10:30 AM-12:30 PM
Law School, Room 290
(Sponsored by SIAM Activity Group on Supercomputing)
The intent of this minisymposium is to give some historical perspective on the impact LINPACK had on the development of high-performance computing. Fifteen years ago, at the 30th SIAM Annual Meeting, also at Stanford, SIAM introduced the concept of "minisymposia" at its conferences. One of the first such minisymposia featured a discussion of the performance of linear algebra algorithms on early vector computers such as the Cray-1S. Many of the key developments of the last 15 years in high-performance computing can be traced back directly to this minisymposium: the development of fast linear algebra algorithms for high-performance computing architectures; the use of LINPACK as a benchmark for new computer architectures; the development of high-quality mathematical software, which tracked the architectural evolution of high-performance architectures (BLAS2 and BLAS3, LAPACK, SCALAPACK). In the current minisymposium we will provide a perspective on these developments, and present survey talks on the current state of the art in these areas.
Organizer: Horst D. Simon
Lawrence Berkeley National Laboratory
AN97 Homepage | Program Updates|

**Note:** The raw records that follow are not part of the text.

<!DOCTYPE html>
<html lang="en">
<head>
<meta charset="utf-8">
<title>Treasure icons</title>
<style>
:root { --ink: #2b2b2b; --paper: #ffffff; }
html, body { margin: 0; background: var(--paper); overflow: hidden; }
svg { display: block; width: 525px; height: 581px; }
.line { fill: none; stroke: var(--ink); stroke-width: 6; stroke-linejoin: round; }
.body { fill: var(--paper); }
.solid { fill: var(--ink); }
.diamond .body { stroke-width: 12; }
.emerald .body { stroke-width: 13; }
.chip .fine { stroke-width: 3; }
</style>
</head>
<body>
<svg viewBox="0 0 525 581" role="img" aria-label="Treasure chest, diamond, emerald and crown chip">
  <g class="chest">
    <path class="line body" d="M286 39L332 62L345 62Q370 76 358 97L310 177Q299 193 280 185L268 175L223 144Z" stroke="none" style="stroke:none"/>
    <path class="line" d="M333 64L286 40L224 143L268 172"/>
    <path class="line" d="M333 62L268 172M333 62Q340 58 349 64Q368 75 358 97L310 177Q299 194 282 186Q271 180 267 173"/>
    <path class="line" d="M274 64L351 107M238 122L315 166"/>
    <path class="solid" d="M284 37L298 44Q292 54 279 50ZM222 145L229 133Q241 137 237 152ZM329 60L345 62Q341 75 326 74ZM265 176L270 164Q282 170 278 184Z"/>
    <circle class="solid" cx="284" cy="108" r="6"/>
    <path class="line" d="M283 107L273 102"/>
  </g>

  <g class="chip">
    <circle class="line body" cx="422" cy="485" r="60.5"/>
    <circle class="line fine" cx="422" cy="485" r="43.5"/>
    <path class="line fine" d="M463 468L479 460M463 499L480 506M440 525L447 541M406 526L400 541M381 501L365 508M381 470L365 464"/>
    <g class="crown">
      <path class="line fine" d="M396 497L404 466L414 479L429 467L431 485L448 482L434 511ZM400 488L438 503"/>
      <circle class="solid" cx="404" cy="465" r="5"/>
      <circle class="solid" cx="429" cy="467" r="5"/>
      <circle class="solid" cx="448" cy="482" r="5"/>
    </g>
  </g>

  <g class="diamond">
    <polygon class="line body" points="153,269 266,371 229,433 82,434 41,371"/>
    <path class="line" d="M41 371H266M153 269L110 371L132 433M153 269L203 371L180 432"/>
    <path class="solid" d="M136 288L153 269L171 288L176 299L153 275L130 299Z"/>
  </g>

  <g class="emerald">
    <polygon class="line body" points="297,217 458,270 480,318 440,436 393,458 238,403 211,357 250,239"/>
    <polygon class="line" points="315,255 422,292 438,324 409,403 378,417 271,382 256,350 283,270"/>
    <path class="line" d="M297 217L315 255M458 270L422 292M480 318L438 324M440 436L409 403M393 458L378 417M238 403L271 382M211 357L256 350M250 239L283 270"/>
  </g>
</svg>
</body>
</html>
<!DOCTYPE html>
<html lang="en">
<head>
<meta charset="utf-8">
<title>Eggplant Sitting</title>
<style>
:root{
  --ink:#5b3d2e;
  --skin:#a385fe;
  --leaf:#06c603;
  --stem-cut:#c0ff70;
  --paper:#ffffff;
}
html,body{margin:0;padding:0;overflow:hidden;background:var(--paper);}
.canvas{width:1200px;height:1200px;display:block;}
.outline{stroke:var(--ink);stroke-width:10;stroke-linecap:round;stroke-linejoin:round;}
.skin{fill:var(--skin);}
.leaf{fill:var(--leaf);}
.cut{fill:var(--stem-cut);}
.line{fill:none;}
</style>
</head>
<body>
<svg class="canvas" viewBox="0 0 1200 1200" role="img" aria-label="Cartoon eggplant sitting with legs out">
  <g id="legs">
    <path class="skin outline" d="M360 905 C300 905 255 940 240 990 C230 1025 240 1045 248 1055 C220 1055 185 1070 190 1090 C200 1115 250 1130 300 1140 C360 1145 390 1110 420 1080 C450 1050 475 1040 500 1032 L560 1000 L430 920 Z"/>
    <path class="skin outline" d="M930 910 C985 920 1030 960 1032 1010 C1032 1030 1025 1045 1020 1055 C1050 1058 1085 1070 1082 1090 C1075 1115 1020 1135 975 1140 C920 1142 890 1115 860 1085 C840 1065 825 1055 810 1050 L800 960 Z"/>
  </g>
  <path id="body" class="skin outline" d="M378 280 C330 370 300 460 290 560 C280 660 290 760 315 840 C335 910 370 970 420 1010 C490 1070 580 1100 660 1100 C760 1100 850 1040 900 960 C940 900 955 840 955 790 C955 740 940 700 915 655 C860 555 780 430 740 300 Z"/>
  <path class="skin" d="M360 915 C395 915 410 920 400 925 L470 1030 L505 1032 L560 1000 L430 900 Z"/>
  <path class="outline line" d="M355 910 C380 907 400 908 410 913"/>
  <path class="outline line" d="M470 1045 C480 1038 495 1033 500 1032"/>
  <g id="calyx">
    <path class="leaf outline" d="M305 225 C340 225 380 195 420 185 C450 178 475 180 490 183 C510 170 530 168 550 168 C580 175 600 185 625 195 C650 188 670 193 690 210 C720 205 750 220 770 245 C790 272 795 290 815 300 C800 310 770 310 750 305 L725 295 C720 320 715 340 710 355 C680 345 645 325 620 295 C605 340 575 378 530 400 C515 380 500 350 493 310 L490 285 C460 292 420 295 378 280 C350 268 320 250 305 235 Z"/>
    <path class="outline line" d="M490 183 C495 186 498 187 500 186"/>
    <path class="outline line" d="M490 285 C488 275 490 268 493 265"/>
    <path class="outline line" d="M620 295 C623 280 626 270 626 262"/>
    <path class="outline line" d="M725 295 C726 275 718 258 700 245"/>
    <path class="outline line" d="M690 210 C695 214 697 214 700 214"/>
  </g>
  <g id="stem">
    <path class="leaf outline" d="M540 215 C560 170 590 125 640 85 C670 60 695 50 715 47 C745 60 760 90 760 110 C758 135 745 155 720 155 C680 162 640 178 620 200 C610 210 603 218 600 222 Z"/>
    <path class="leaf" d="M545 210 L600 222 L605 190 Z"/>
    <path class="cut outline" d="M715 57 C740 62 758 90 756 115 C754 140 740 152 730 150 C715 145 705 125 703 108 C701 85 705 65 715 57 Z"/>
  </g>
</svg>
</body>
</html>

Registration | Hotel and Dormitory Information | Transportation | Program-at-a-Glance | Program Overview